What the exercise asks: When a line in the entries contains the word "grainFull", copy that line in full.

Stored data:
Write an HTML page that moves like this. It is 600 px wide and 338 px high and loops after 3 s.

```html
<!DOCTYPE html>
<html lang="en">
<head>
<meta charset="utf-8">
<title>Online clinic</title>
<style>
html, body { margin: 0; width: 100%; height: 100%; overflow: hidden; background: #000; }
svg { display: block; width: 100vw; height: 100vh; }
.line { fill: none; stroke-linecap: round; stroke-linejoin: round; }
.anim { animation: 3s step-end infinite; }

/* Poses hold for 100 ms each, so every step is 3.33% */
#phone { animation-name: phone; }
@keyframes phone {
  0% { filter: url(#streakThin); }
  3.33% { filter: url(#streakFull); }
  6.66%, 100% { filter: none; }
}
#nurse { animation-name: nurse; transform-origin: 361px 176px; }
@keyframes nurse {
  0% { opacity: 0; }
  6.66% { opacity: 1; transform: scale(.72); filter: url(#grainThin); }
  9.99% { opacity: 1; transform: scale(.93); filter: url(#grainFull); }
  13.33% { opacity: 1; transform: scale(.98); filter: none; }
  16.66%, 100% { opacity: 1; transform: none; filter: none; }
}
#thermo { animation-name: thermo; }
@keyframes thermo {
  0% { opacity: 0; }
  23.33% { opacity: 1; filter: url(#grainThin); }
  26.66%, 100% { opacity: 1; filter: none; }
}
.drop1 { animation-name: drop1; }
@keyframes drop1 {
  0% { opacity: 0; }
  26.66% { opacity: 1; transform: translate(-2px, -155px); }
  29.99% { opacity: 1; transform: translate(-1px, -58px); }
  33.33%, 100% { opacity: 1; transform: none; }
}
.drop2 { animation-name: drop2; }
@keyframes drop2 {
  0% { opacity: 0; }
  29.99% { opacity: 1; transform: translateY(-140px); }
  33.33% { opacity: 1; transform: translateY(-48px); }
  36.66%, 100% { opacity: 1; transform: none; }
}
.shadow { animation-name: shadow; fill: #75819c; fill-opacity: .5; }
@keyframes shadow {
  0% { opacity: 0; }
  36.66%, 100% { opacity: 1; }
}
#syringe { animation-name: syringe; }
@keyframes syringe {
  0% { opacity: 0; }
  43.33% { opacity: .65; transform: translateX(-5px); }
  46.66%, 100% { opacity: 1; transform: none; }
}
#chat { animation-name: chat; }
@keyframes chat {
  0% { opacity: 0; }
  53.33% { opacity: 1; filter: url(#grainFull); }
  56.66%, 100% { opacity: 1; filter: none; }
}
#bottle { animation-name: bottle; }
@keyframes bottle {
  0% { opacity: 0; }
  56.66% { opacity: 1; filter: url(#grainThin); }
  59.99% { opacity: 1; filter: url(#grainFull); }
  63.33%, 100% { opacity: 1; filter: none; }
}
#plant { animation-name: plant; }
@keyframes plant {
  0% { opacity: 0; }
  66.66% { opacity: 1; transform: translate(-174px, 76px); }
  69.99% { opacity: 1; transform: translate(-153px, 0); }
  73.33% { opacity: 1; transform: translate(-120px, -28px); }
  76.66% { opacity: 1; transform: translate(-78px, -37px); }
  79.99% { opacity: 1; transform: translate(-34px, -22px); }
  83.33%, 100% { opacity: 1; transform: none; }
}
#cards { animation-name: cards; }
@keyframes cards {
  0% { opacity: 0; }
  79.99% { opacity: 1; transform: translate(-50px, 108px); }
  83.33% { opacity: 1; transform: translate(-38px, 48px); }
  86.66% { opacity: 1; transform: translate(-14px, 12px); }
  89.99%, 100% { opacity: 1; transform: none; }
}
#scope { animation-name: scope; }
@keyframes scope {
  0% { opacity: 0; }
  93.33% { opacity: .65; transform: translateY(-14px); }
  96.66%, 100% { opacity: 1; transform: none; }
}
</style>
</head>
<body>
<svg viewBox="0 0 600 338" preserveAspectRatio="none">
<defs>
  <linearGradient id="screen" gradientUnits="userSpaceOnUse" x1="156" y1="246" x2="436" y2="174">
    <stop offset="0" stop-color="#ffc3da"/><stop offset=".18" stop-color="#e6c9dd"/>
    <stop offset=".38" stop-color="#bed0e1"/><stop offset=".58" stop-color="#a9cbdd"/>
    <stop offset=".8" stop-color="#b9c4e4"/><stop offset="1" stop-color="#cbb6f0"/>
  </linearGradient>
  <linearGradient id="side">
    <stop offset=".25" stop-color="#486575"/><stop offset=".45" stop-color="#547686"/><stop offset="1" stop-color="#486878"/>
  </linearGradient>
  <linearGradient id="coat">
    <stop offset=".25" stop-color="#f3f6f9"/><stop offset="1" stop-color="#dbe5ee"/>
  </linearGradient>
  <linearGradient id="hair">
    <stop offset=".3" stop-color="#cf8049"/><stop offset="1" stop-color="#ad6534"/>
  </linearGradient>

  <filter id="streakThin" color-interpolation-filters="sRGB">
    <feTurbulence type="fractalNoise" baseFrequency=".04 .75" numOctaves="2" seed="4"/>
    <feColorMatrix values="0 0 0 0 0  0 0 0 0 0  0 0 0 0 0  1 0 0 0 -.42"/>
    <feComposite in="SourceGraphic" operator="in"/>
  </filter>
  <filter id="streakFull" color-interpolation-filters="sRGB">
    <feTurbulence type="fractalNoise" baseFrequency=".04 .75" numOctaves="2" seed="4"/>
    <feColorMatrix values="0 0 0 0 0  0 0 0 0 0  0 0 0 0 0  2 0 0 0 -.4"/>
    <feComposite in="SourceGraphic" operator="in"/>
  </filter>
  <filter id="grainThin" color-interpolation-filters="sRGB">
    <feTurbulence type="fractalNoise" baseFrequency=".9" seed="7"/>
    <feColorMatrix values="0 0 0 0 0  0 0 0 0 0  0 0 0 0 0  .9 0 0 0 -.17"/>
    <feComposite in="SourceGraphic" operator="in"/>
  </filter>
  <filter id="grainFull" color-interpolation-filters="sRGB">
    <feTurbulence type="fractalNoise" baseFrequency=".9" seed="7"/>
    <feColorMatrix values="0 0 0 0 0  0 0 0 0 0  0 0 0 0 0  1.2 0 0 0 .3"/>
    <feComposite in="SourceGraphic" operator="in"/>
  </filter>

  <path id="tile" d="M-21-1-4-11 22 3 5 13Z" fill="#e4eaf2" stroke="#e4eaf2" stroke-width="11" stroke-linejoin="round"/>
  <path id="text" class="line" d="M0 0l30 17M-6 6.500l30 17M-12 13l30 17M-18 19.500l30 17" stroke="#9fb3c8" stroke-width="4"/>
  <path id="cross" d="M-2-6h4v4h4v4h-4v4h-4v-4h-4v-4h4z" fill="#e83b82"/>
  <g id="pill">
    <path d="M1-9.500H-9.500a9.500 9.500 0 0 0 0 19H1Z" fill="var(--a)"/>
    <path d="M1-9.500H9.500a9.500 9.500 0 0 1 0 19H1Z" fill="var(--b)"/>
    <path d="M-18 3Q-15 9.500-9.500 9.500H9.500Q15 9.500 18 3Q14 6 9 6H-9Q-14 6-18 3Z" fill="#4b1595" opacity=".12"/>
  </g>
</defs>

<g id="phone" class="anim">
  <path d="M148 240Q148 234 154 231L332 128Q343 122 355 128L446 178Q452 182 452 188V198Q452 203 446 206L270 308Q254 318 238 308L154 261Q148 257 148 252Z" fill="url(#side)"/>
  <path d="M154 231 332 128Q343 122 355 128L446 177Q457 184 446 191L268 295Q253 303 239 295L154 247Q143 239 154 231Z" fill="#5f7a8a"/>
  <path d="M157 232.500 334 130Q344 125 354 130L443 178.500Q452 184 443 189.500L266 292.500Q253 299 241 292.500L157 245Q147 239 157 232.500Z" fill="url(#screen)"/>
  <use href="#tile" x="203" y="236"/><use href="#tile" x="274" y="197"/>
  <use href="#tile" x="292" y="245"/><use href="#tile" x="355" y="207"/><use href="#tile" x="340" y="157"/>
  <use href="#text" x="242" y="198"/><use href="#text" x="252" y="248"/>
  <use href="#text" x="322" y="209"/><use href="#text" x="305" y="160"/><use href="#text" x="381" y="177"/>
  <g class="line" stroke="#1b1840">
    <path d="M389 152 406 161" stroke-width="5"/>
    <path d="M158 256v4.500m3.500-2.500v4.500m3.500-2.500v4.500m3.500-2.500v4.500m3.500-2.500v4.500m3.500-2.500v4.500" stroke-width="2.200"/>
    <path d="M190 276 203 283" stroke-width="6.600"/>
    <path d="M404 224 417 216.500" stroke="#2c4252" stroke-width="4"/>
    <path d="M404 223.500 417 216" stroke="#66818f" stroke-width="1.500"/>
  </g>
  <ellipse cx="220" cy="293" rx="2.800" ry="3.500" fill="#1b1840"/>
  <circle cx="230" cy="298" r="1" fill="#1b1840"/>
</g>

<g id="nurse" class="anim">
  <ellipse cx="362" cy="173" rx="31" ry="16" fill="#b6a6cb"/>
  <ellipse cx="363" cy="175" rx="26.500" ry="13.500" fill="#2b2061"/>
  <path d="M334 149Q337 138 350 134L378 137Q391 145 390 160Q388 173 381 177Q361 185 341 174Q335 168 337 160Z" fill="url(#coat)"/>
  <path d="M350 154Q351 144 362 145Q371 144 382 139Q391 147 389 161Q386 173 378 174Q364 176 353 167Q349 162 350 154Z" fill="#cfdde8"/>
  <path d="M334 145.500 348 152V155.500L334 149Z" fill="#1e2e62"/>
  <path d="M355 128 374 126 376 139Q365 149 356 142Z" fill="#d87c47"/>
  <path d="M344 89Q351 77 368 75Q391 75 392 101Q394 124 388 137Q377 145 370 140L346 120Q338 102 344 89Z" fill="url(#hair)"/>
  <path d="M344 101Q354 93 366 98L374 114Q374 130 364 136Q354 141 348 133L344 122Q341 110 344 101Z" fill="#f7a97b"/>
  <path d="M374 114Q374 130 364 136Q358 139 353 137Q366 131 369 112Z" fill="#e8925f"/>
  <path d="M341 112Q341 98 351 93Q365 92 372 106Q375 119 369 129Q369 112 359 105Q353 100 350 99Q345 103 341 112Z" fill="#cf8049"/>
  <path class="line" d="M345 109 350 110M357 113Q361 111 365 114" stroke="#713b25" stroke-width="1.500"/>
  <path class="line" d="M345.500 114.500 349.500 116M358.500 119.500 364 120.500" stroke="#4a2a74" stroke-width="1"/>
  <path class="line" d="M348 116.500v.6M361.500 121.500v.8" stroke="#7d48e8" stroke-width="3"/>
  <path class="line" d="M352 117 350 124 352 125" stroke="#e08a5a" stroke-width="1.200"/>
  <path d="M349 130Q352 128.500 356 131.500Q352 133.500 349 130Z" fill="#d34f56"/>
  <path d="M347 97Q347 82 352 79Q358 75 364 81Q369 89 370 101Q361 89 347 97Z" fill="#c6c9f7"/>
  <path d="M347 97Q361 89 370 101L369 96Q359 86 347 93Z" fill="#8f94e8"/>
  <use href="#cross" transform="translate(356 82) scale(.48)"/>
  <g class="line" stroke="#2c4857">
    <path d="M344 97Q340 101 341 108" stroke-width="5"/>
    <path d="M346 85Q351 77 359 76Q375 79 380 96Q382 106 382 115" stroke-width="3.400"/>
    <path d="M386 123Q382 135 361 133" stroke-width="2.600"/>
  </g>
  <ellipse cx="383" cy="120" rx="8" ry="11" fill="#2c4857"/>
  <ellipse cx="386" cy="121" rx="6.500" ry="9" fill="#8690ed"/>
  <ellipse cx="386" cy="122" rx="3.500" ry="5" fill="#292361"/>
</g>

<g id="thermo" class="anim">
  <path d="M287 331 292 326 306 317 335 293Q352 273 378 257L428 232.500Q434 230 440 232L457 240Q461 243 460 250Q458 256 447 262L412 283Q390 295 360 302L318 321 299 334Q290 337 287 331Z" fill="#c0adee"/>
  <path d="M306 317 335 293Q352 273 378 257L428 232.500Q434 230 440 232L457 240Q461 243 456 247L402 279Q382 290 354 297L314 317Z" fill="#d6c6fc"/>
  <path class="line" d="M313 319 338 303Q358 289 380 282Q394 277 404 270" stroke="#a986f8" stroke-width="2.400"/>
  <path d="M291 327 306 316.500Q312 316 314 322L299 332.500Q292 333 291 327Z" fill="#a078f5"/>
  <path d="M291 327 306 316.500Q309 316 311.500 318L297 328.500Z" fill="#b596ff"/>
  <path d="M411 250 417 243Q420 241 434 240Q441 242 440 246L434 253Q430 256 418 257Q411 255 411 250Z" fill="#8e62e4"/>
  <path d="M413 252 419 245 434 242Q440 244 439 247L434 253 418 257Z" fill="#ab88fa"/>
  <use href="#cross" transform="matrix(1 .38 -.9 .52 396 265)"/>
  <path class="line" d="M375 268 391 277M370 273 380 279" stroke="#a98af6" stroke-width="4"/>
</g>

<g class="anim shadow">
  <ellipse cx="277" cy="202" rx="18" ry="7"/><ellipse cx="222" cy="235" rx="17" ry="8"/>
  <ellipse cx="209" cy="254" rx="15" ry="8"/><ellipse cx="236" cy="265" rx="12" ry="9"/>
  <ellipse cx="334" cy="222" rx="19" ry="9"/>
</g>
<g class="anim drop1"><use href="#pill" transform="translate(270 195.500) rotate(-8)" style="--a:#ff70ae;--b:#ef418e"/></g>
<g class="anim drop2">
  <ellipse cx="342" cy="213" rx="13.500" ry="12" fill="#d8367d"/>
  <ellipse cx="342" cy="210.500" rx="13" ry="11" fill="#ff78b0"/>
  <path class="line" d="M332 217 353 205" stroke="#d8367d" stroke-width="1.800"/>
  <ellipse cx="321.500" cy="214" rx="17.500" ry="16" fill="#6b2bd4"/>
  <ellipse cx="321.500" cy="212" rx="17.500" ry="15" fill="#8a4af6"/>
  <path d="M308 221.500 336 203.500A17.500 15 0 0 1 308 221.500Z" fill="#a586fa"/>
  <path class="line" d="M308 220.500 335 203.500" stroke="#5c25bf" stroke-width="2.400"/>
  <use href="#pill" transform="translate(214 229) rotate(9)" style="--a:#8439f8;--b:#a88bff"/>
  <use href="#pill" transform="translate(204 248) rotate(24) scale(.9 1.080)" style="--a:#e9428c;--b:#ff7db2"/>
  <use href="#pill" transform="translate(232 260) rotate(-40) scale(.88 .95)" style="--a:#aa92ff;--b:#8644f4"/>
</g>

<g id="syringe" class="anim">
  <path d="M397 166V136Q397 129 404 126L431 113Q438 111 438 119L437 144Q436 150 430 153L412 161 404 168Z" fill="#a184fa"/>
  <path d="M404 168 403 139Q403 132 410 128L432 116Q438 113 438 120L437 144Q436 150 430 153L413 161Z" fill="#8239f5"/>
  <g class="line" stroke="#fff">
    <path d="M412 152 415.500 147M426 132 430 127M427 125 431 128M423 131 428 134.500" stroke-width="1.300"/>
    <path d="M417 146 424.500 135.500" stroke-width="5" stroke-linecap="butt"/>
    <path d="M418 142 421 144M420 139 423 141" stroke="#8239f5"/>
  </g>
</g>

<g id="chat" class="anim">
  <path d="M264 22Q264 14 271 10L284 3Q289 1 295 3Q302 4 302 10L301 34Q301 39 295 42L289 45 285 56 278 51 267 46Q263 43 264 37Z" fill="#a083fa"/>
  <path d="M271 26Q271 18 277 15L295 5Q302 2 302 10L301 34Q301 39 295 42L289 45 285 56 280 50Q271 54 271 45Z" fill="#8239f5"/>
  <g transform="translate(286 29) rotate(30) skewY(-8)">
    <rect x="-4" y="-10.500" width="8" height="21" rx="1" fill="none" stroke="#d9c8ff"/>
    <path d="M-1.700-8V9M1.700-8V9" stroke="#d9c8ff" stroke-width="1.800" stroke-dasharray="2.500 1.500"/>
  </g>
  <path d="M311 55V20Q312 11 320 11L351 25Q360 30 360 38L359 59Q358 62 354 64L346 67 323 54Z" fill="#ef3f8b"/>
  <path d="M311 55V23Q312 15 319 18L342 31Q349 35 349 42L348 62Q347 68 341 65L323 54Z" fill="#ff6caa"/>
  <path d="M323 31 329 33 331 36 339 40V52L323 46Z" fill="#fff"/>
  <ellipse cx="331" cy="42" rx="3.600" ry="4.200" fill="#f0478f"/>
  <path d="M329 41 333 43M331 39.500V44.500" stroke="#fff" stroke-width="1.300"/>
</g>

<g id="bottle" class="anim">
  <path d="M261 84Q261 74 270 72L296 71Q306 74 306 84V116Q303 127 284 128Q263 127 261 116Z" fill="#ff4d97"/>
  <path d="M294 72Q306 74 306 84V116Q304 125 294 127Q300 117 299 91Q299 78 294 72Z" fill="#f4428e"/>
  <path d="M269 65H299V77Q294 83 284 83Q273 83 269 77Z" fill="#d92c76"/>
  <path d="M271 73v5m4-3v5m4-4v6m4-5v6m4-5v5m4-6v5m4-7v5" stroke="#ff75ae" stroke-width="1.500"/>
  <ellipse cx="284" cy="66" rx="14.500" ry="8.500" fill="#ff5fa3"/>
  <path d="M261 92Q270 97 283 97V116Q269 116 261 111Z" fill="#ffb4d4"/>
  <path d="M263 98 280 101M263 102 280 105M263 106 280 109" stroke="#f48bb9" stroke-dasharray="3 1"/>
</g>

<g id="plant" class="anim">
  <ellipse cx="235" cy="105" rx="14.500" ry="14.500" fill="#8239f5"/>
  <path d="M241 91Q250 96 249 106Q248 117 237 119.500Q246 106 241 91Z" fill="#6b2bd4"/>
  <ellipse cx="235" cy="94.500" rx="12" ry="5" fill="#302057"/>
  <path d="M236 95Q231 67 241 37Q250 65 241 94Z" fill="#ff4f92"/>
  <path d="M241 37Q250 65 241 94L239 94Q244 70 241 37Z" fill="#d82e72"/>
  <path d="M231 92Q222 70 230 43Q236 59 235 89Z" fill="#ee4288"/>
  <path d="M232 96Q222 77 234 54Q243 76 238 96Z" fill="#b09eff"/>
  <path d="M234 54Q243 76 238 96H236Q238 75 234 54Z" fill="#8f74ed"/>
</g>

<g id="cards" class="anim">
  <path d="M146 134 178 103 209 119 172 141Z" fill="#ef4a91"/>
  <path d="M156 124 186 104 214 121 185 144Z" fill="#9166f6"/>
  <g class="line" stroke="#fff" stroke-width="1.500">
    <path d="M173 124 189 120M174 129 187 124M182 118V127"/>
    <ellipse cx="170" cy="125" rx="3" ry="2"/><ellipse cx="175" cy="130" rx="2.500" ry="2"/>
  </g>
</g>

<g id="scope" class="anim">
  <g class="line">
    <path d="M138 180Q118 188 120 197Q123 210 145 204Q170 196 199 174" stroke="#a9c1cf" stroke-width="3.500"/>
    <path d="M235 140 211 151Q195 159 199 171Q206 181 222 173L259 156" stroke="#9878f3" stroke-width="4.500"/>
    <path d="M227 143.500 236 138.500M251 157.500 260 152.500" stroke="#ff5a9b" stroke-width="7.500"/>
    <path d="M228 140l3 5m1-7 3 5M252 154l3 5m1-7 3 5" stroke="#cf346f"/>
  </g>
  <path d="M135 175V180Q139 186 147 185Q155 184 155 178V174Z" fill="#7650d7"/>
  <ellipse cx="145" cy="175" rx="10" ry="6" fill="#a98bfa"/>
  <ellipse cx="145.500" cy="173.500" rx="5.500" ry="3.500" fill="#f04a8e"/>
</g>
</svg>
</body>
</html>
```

...

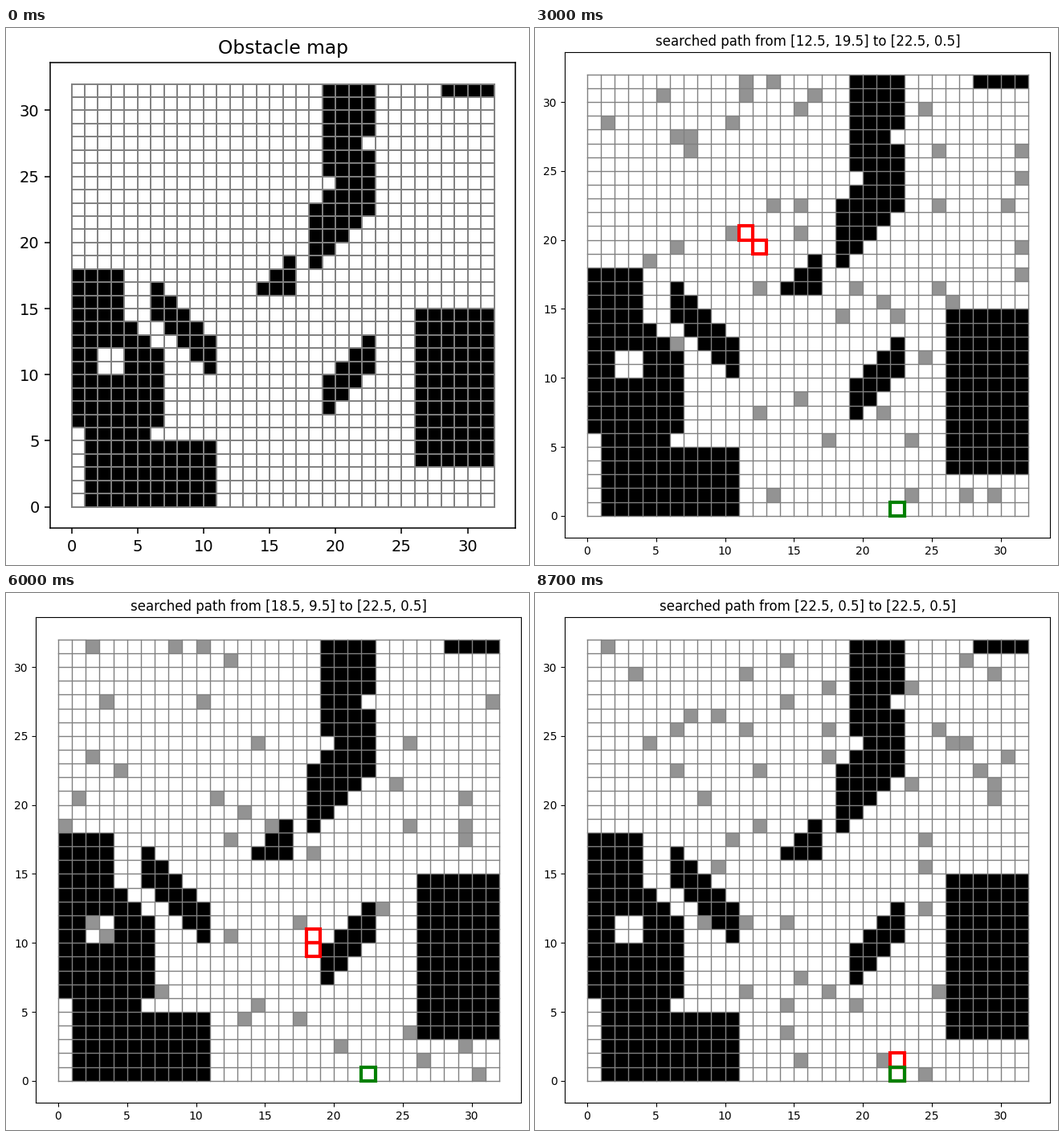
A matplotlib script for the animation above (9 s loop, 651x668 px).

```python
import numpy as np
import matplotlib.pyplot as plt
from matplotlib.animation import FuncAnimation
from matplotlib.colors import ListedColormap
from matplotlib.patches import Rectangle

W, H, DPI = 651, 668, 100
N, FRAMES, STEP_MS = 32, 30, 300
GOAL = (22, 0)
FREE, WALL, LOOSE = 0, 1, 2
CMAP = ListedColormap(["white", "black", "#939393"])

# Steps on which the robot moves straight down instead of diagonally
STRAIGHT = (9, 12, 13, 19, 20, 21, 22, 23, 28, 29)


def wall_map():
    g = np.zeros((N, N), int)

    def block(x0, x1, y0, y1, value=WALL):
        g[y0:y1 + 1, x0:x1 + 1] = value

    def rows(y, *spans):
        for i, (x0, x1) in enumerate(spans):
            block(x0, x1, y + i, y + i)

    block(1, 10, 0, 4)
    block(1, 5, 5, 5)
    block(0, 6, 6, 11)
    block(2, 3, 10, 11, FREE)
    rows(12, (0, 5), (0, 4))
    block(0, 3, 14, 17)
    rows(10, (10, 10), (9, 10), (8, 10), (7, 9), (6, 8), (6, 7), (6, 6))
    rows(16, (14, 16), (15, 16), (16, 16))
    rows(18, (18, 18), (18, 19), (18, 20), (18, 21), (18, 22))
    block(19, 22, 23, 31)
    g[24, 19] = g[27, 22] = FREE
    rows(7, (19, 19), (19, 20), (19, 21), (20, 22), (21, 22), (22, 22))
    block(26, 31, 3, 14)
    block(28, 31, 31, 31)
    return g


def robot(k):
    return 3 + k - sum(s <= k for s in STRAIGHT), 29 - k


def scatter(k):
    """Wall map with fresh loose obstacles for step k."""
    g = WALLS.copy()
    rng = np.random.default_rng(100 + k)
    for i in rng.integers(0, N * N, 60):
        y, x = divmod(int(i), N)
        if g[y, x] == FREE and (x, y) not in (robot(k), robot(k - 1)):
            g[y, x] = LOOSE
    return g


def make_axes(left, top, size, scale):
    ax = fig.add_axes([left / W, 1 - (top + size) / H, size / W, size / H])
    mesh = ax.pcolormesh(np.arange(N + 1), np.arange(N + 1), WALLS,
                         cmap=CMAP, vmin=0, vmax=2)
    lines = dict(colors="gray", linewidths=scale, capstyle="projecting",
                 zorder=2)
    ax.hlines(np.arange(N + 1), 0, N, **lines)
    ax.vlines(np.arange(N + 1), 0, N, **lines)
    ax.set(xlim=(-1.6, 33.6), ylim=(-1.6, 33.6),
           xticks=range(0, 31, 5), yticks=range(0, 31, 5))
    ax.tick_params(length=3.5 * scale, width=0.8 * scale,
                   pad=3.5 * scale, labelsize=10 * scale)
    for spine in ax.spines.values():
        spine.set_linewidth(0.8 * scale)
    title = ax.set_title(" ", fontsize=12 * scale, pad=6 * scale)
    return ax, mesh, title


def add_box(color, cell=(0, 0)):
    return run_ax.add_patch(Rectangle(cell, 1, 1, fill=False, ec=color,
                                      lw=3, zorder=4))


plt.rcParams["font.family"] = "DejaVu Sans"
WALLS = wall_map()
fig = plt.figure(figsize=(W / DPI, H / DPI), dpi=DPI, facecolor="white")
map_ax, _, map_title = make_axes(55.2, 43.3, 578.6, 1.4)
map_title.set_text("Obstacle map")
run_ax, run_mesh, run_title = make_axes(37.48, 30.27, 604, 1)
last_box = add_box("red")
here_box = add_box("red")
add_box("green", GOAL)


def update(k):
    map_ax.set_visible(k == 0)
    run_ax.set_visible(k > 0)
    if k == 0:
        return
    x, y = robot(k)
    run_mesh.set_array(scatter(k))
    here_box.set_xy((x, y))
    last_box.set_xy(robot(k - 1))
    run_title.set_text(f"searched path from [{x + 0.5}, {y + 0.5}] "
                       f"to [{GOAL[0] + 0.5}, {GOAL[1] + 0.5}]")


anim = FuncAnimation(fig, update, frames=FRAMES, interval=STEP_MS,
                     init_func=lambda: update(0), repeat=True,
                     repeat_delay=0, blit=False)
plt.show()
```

Exercise response:
  9.99% { opacity: 1; transform: scale(.93); filter: url(#grainFull); }
  53.33% { opacity: 1; filter: url(#grainFull); }
  59.99% { opacity: 1; filter: url(#grainFull); }
  <filter id="grainFull" color-interpolation-filters="sRGB">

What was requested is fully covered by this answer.